**What is being asked:** Find each line below where the word "return" occurs, and copy it.

**Provided entries:**
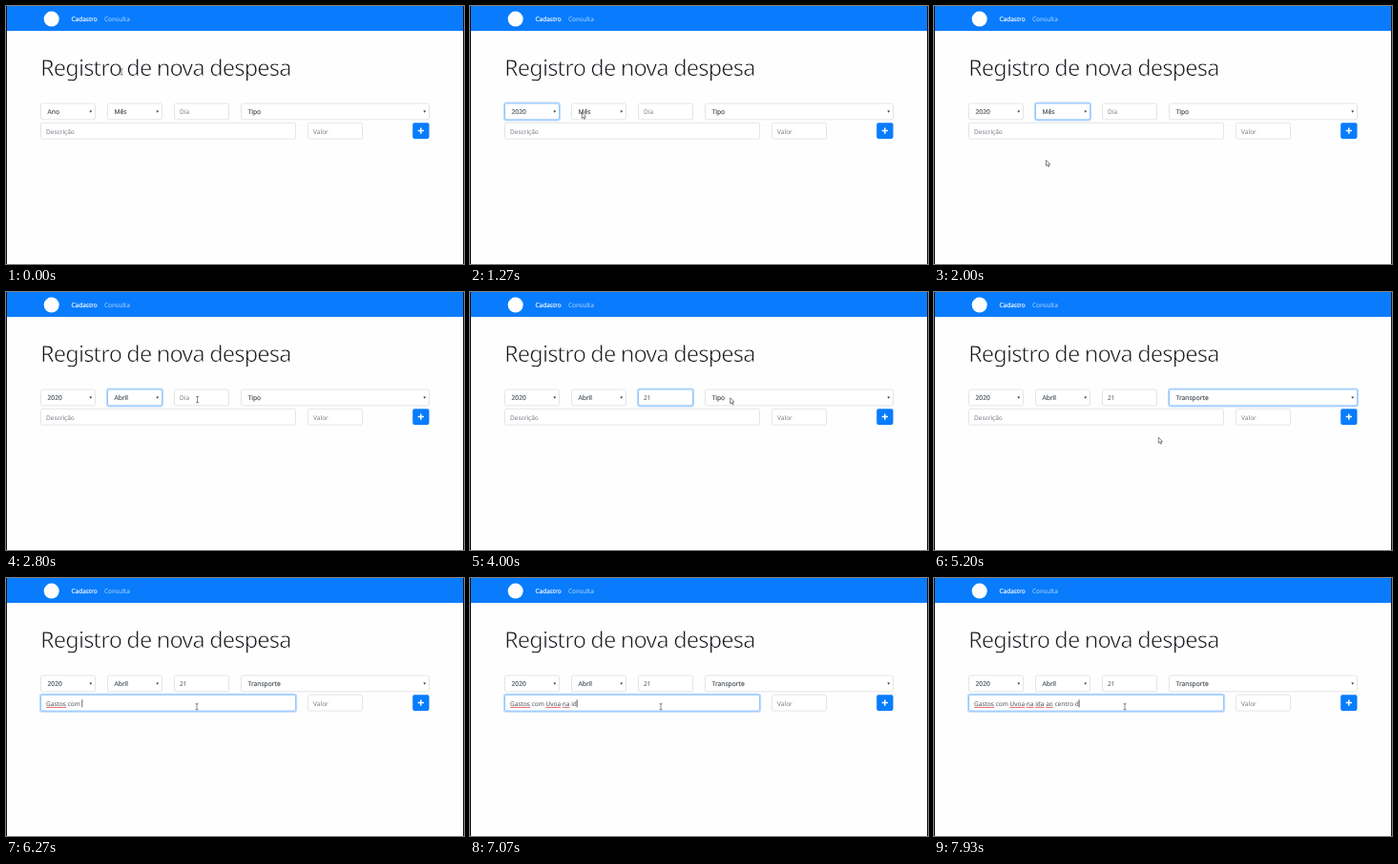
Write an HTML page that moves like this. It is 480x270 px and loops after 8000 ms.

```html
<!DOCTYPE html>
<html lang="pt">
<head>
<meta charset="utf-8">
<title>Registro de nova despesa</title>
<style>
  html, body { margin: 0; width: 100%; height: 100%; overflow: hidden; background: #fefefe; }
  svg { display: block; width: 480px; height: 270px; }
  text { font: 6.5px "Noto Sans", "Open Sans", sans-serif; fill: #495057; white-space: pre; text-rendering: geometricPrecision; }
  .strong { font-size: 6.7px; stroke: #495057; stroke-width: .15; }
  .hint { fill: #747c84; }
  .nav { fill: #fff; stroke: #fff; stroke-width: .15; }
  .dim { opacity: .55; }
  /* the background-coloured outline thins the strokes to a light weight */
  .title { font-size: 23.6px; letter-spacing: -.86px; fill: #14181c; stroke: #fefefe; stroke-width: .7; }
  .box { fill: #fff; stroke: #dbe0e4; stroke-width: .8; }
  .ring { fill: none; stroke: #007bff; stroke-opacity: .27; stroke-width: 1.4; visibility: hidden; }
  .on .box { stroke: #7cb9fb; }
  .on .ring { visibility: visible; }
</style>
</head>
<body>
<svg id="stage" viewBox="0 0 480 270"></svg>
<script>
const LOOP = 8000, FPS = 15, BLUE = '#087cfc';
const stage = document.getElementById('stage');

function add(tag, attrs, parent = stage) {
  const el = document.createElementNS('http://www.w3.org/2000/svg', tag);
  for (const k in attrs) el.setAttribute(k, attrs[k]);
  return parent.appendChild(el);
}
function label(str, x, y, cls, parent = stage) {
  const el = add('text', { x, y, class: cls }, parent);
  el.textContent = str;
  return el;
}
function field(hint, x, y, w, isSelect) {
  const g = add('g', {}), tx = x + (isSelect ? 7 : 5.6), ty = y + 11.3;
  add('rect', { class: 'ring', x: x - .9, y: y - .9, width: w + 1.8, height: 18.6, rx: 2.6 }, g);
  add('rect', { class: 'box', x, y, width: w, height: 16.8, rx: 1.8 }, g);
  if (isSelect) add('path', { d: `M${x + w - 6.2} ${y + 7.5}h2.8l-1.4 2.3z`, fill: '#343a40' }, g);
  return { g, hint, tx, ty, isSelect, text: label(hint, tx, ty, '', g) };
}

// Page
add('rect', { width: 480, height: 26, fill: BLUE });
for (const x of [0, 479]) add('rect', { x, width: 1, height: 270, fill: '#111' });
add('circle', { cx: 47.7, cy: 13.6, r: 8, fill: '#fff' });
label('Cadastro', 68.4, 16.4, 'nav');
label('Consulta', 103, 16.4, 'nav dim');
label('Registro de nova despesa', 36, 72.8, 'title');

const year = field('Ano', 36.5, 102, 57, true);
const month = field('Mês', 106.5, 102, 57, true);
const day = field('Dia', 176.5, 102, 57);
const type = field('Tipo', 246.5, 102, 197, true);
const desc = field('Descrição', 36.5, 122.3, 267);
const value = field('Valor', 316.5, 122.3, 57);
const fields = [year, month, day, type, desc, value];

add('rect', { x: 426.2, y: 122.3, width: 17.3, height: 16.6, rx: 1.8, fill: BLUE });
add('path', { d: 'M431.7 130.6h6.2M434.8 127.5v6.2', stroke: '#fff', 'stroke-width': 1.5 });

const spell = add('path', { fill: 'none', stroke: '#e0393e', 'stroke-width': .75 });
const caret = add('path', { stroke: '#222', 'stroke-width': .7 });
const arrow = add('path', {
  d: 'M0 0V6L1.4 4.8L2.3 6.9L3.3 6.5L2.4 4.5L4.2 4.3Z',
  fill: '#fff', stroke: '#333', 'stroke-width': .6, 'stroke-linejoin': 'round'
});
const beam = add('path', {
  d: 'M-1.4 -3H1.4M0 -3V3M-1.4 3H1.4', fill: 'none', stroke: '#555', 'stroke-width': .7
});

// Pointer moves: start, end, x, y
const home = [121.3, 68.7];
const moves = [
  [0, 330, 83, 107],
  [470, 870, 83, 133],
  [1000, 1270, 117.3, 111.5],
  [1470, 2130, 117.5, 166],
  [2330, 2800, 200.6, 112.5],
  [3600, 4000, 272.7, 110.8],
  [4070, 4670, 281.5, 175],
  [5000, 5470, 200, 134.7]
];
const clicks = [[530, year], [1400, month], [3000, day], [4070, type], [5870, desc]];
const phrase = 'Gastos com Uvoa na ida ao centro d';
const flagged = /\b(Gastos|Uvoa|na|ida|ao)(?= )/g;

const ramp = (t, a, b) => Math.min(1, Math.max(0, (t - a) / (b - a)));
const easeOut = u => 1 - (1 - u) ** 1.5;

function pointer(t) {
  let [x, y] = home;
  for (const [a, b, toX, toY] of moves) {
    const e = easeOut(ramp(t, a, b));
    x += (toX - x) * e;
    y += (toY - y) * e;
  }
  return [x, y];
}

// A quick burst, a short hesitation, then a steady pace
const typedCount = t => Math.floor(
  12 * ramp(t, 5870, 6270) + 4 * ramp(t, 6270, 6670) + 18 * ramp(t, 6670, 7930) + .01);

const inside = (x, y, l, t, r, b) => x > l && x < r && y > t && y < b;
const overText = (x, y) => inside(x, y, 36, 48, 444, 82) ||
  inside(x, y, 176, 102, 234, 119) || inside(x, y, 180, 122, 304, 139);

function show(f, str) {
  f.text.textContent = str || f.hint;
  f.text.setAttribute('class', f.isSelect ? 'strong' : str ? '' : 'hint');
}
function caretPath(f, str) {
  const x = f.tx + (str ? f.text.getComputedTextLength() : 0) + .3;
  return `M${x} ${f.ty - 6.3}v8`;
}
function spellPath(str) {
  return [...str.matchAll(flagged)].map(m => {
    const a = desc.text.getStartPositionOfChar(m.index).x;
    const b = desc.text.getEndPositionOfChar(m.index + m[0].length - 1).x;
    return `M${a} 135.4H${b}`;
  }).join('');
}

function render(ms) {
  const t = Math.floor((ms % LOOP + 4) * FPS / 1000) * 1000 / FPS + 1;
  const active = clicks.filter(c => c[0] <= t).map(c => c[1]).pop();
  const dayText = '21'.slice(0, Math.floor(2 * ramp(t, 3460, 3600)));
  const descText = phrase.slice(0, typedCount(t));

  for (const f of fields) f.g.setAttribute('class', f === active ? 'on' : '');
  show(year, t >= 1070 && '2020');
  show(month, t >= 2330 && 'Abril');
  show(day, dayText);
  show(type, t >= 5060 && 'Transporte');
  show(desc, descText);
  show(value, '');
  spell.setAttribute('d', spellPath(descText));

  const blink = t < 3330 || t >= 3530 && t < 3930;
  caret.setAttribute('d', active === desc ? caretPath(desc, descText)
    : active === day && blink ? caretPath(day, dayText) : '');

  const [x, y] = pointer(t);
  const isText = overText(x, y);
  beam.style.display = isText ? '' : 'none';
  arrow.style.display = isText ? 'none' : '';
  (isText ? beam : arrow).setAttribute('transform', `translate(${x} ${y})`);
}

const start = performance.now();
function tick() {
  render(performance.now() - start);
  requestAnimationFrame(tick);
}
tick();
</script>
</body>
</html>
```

**Response to this task:**
  return parent.appendChild(el);
  return el;
  return { g, hint, tx, ty, isSelect, text: label(hint, tx, ty, '', g) };
  return [x, y];
  return `M${x} ${f.ty - 6.3}v8`;
  return [...str.matchAll(flagged)].map(m => {
    return `M${a} 135.4H${b}`;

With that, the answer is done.